Planning Portal

Draft PPS 18: Renewable Energy
Policy RE 1 Justification & Amplification: Information Requirements

4.24. Certain renewable energy developments, depending on their scale or location, may require a formal Environmental Impact Assessment (EIA) under the provisions of the Planning (Environmental Impact Assessment) Regulations (Northern Ireland) 1999. Further information on the need for EIA for the various renewable energy technologies is set out in Annex 1. In addition, where such development is located in a “sensitive area”4, EIA will also be required if it is likely to have a significant effect on the environment. Development Control Advice Note 10 Environmental Impact Assessment provides general guidance for prospective developers on this matter and highlights requirements in relation to procedures to be followed where projects in Northern Ireland are likely to have a significant effect on the Republic of Ireland.
4.25. Where renewable energy development does not fall within the requirements of the EIA Regulations, the Department will still expect an assessment of the environmental effects of the development to be submitted with any application. The level of detail required should reflect the scale of the technology employed and take account of its location. For most micro-generation schemes a short report will normally suffice.
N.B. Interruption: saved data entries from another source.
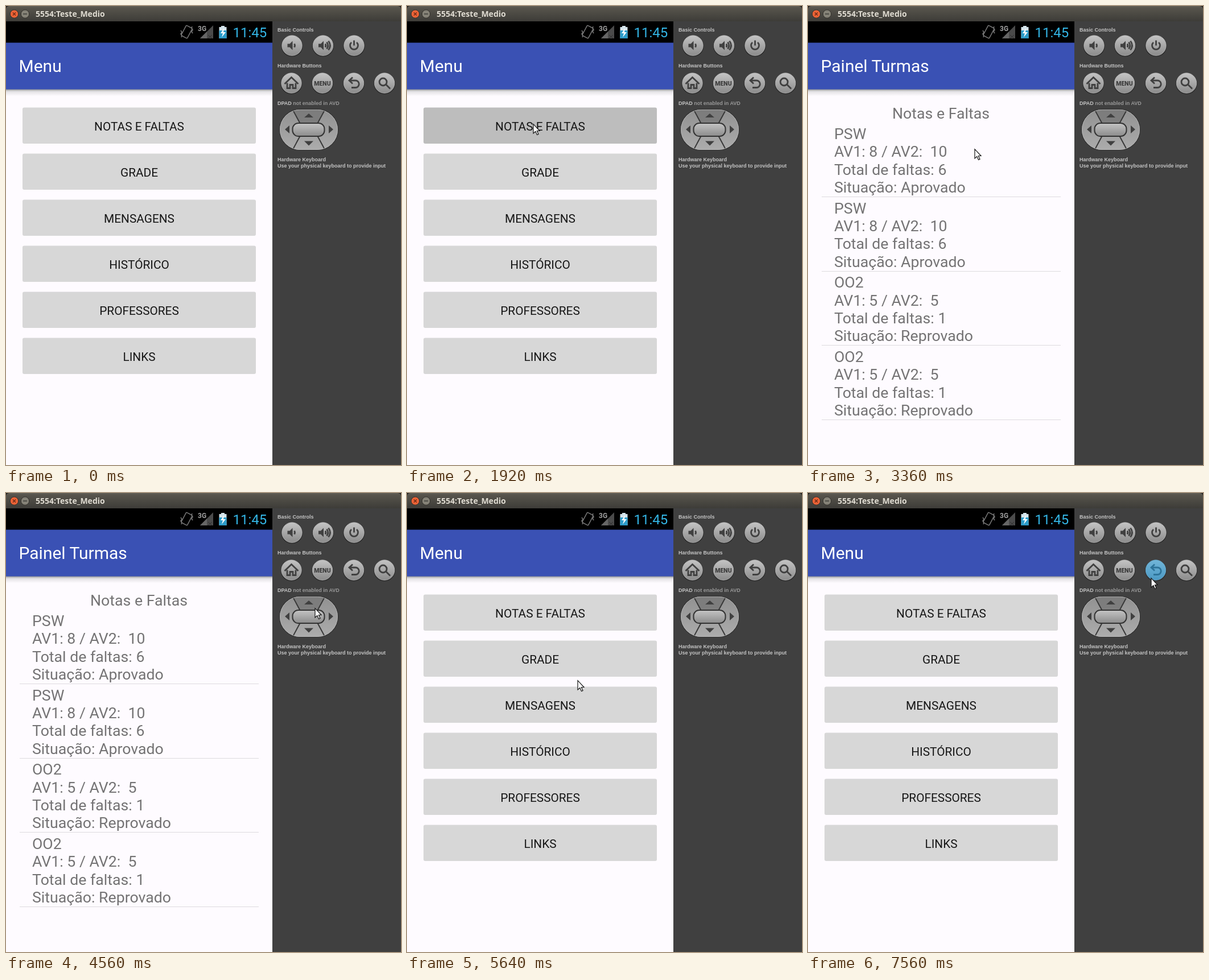
An HTML page that plays this animation: 694x807 px, repeating every 8 s.

```html
<!DOCTYPE html>
<html lang="pt">
<head>
<meta charset="utf-8">
<title>Menu</title>
<style>
  html, body { margin: 0; width: 100%; height: 100%; overflow: hidden; background: #1c1b19; }
  svg { display: block; width: 100%; height: 100%; }
  text { white-space: pre; font-family: Roboto, sans-serif; }
  .label { font: bold 9px "Liberation Sans", Arial, sans-serif; fill: #c3c3c3; }
  .heading { font-size: 30px; fill: #fff; }
  .item { font-size: 26.7px; fill: #747374; }
  .button { font-size: 20.8px; fill: #161616; text-anchor: middle; }
  .icon { fill: none; stroke: #404040; stroke-width: 2.8; }
  .solid { fill: #404040; stroke: none; }
  .hover .face { fill: url(#blue); stroke: #6fb0d2; }
  .hover .icon { stroke: #2d7399; }
</style>
</head>
<body>
<svg viewBox="0 0 694 807" xmlns="http://www.w3.org/2000/svg">
  <defs>
    <linearGradient id="bar" x2="0" y2="1">
      <stop stop-color="#625f56"/><stop offset=".12" stop-color="#57544c"/><stop offset="1" stop-color="#3c3b37"/>
    </linearGradient>
    <linearGradient id="shade" x2="0" y2="1">
      <stop stop-color="#8b8d92"/><stop offset=".12" stop-color="#b9babd"/>
      <stop offset=".35" stop-color="#e5e3e6"/><stop offset="1" stop-color="#fefbff"/>
    </linearGradient>
    <linearGradient id="metal" x2="0" y2="1">
      <stop stop-color="#c4c4c4"/><stop offset="1" stop-color="#8b8b8b"/>
    </linearGradient>
    <linearGradient id="pad" x2="0" y2="1">
      <stop stop-color="#919191"/><stop offset="1" stop-color="#acacac"/>
    </linearGradient>
    <linearGradient id="blue" x2="0" y2="1">
      <stop stop-color="#71b5d8"/><stop offset="1" stop-color="#4b99c4"/>
    </linearGradient>
    <clipPath id="padShape"><rect x="481" y="182" width="102" height="71" rx="36"/></clipPath>
  </defs>

  <!-- window frame -->
  <path d="M0 28V6Q0 0 6 0H688Q694 0 694 6V28Z" fill="url(#bar)"/>
  <circle cx="14.5" cy="14" r="7.2" fill="#ec6336" stroke="#33312c"/>
  <path d="M12 11.5l5 5m0-5l-5 5" stroke="#6b2b18" stroke-width="1.4"/>
  <circle cx="33.5" cy="14" r="7.2" fill="#858277" stroke="#33312c"/>
  <path d="M30 14h7" stroke="#3c3b37" stroke-width="1.5"/>
  <text x="52" y="19" fill="#e0dcd2" style="font:bold 14px 'Open Sans',sans-serif">5554:Teste_Medio</text>

  <!-- phone -->
  <rect y="27" width="468" height="780" fill="#fefbff"/>
  <rect y="27" width="468" height="38" fill="#000"/>
  <g fill="none" stroke="#777" stroke-width="1.5">
    <rect x="311.5" y="35.5" width="12" height="20" rx="1.5" transform="rotate(28 317.5 45.5)"/>
    <path d="M307 43l2 3-2 3 2 3-1 3M327 36l-1 3 2 3-2 3 2 3"/>
  </g>
  <path d="M364 34V57H341Z" fill="#4b4b4b"/>
  <path d="M353 45V57H341Z" fill="#666"/>
  <path d="M355 51l7 6m0-6l-7 6" stroke="#303030"/>
  <text x="337" y="44" fill="#a0a0a0" font-size="12" font-weight="bold">3G</text>
  <path d="M378 35h6v2h3.500v20h-13v-20h3.500z" fill="#d5e4eb"/>
  <path d="M374.500 43h13v14h-13z" fill="#2c9cca"/>
  <path d="M383 39l-6 9h4l-2 7 7-9h-4z" fill="#fff"/>
  <text x="398.500" y="55" fill="#33b5e5" font-size="24">11:45</text>
  <rect y="64.500" width="468" height="82.500" fill="#3a51b4"/>
  <rect y="146.500" width="468" height="12" fill="url(#shade)"/>
  <g id="menu"><text class="heading" x="22.500" y="116">Menu</text></g>
  <g id="grades">
    <text class="heading" x="22.500" y="116">Painel Turmas</text>
    <text class="item" x="233.500" y="198" text-anchor="middle">Notas e Faltas</text>
  </g>

  <!-- control panel -->
  <rect x="468" y="27" width="226" height="780" fill="#404040"/>
  <g>
    <text class="label" x="477" y="44.500">Basic Controls</text>
    <text class="label" x="477" y="107.500">Hardware Buttons</text>
    <text class="label" x="477" y="174">DPAD <tspan fill="#989898">not enabled in AVD</tspan></text>
    <text class="label" x="477" y="272.500">Hardware Keyboard</text>
    <text class="label" x="477" y="283.500">Use your physical keyboard to provide input</text>
  </g>
  <g id="controls"></g>
  <rect x="480" y="181" width="104" height="73" rx="36.500" fill="#2b2b2b"/>
  <g clip-path="url(#padShape)">
    <rect x="481" y="182" width="102" height="71" fill="url(#pad)"/>
    <path d="M503 180H561L547 207H517Z" fill="#7d7d7d"/>
    <path d="M503 181L517 207M561 181L547 207M503 254L517 228M561 254L547 228" stroke="#383838" stroke-width="2"/>
  </g>
  <rect x="481.500" y="182.500" width="101" height="70" rx="35" fill="none" stroke="#b9b9b9" stroke-width=".8"/>
  <rect x="503.500" y="206" width="56" height="23" rx="10" fill="url(#metal)" stroke="#333" stroke-width="2"/>
  <path class="solid" d="M524 196l8-7 8 7zM524 237.500l8 8 8-8zM498 210v14l-8-7zM567 210v14l8-7z"/>

  <path id="cursor" d="M0 .7V17L3.800 13.500 6.500 19.500 9 18.400 6.400 12.500H11Z"
        fill="#fff" stroke="#151515" stroke-width="1.200"/>
</svg>

<script>
const LOOP = 8000, TICK = 120, PITCH = 81, ROW = 130.7;
const $ = id => document.getElementById(id);

function add(parent, tag, attrs, text) {
  const node = document.createElementNS('http://www.w3.org/2000/svg', tag);
  for (const key in attrs) node.setAttribute(key, attrs[key]);
  if (text) node.textContent = text;
  return parent.appendChild(node);
}

const buttons = ['NOTAS E FALTAS', 'GRADE', 'MENSAGENS', 'HISTÓRICO', 'PROFESSORES', 'LINKS'].map((name, i) => {
  const y = 178.5 + i * PITCH;
  const box = add($('menu'), 'rect', { x: 29, y, width: 410, height: 63.5, rx: 3 });
  add($('menu'), 'text', { class: 'button', x: 234, y: y + 40 }, name);
  return box;
});

const passed = ['PSW', 'AV1: 8 / AV2:  10', 'Total de faltas: 6', 'Situação: Aprovado'];
const failed = ['OO2', 'AV1: 5 / AV2:  5', 'Total de faltas: 1', 'Situação: Reprovado'];
[passed, passed, failed, failed].forEach((lines, i) => {
  lines.forEach((line, j) =>
    add($('grades'), 'text', { class: 'item', x: 46, y: 234 + i * ROW + j * 31.3 }, line));
  add($('grades'), 'rect', { x: 24, y: Math.round(335 + i * ROW), width: 420, height: 1, fill: '#dddbde' });
});

const speaker = 'M-8 -3h4l5 -5v16l-5 -5h-4z';
const controls = [
  [502.5, 69.5, speaker, 'M4 -3q2 3 0 6'],
  [557, 69.5, speaker, 'M4 -3q2 3 0 6M6.5 -6q4.5 6 0 12M9.5 -8q6 8 0 16'],
  [611.5, 69.5, '', 'M-4.5 -5.5a7 7 0 1 0 9 0M0 -9v9'],
  [501.5, 135.5, '', 'M-12 1.5L0 -10 12 1.5M-7.5 0v9h5v-6h5v6h5v-9'],
  [556, 135.5, '', ''],
  [611, 135.5, '', 'M-2 -10L-8 -4.5 -2 1M-8 -4.5H3a6 6 0 0 1 0 12.5H-4'],
  [665, 135.5, '', 'M3 3l7 7M4 -2a6.5 6.5 0 1 1 -13 0a6.5 6.5 0 1 1 13 0']
].map(([x, y, solid, line], i) => {
  const group = add($('controls'), 'g', { transform: `translate(${x} ${y})` });
  add(group, 'circle', { r: 19, cy: .7, fill: '#2b2b2b' });
  add(group, 'circle', { class: 'face', r: 17.7, fill: 'url(#metal)', stroke: '#bcbcbc', 'stroke-width': .8 });
  if (solid) add(group, 'path', { class: 'solid', d: solid });
  if (line) add(group, 'path', { class: 'icon', d: line });
  if (i === 4) add(group, 'text', {
    y: 4, 'text-anchor': 'middle', fill: '#3d3d3d', 'font-size': 10.5, 'font-weight': 900
  }, 'MENU');
  return { x, y, group };
});

// Pointer path: time, x, y
const path = [
  [120, 518, 548], [240, 160, 482], [360, 160, 482], [600, 172, 410], [840, 205, 270],
  [1080, 222, 207], [3120, 222, 207], [3360, 293, 251], [3720, 588, 300], [3960, 335, 425],
  [4080, 300, 436], [4320, 390, 345], [4560, 543, 202], [4800, 608, 72], [4920, 610, 134],
  [5160, 608, 140], [5280, 570, 180], [5520, 366, 305], [5640, 300, 329], [5880, 262, 300],
  [6120, 280, 302], [6360, 454, 273], [6480, 505, 241], [6840, 601, 151], [6960, 603, 149],
  [LOOP, 603, 149]
];

function pointerAt(t) {
  const i = Math.max(1, path.findIndex(p => p[0] >= t));
  const [t0, x0, y0] = path[i - 1], [t1, x1, y1] = path[i];
  const k = (t - t0) / (t1 - t0);
  return [Math.round(x0 + (x1 - x0) * k), Math.round(y0 + (y1 - y0) * k)];
}

const within = (t, from, to) => t >= from && t < to;
const show = (node, on) => node.setAttribute('visibility', on ? 'visible' : 'hidden');

function draw(now) {
  const t = Math.floor(now % LOOP / TICK) * TICK;
  const inGrades = within(t, 3240, 5640);
  const [x, y] = pointerAt(t);
  const pressed = within(t, 1920, 3000) ? 0 : within(t, 6120, 7560) ? 1 : -1;
  show($('menu'), !inGrades);
  show($('grades'), inGrades);
  show($('cursor'), t >= 120);
  $('cursor').setAttribute('transform', `translate(${x} ${y})`);
  buttons.forEach((box, i) => box.setAttribute('fill', i === pressed ? '#bdbdbd' : '#d7d7d7'));
  controls.forEach(c => c.group.classList.toggle('hover', Math.hypot(x - c.x, y - c.y) < 18));
}

const start = performance.now();
function frame() {
  draw(performance.now() - start);
  requestAnimationFrame(frame);
}
frame();
</script>
</body>
</html>
```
For larger scale projects, developers will also be expected to outline the benefits arising from the development in terms of the energy produced in order to enable a balanced assessment of the proposal to be carried out.
4.26. The Department would also draw the attention of prospective developers of renewable energy projects to the Conservation (Natural Habitats, etc) Regulations (Northern Ireland) 1995 Opens link in a new browser window. Under these Regulations the Department, as the “competent authority”, is required to undertake an Appropriate Assessment of any proposal that has the potential to significantly effect a European Site, either directly or indirectly. In such cases developers must provide such information as the Department may reasonably require for the purposes of this Assessment. Further information on Appropriate Assessment is contained in the publication: Habitats Regulations Guidance Notes for Competent Authorities, Environment and Heritage Service September 2002 Opens link in a new browser window. It should be noted that under the provisions of Planning Policy Statement 2, that Appropriate Assessment may be required for renewable energy proposals that have the potential to significantly effect other Sites of International Nature Conservation Importance (reference Footnote 3: Natural and Built Heritage Considerations).
4.27. The Department would stress that failure to supply adequate environmental information to accompany planning applications for renewable energy projects, in particular large scale schemes such as windfarms, is a key cause of delay in determining such proposals.
4 Regulation 3 of the Planning (Environmental Impact Assessment) Regulations (Northern Ireland) 1999 defines a sensitive area as: an Area of Special Scientific Interest (ASSI); an Area of Outstanding Natural Beauty (AONB); a National Park; a World Heritage Site; a scheduled Monument; or European Sites as defined in regulation 9 of the Conservation (Natural Habitats, etc,) Regulations (Northern Ireland) 1995 such as a Special Protection Area (SPA) or a Special Area of Conservation (SAC).
Previous Next
Get Adobe Reader software (link opens in a new browser window)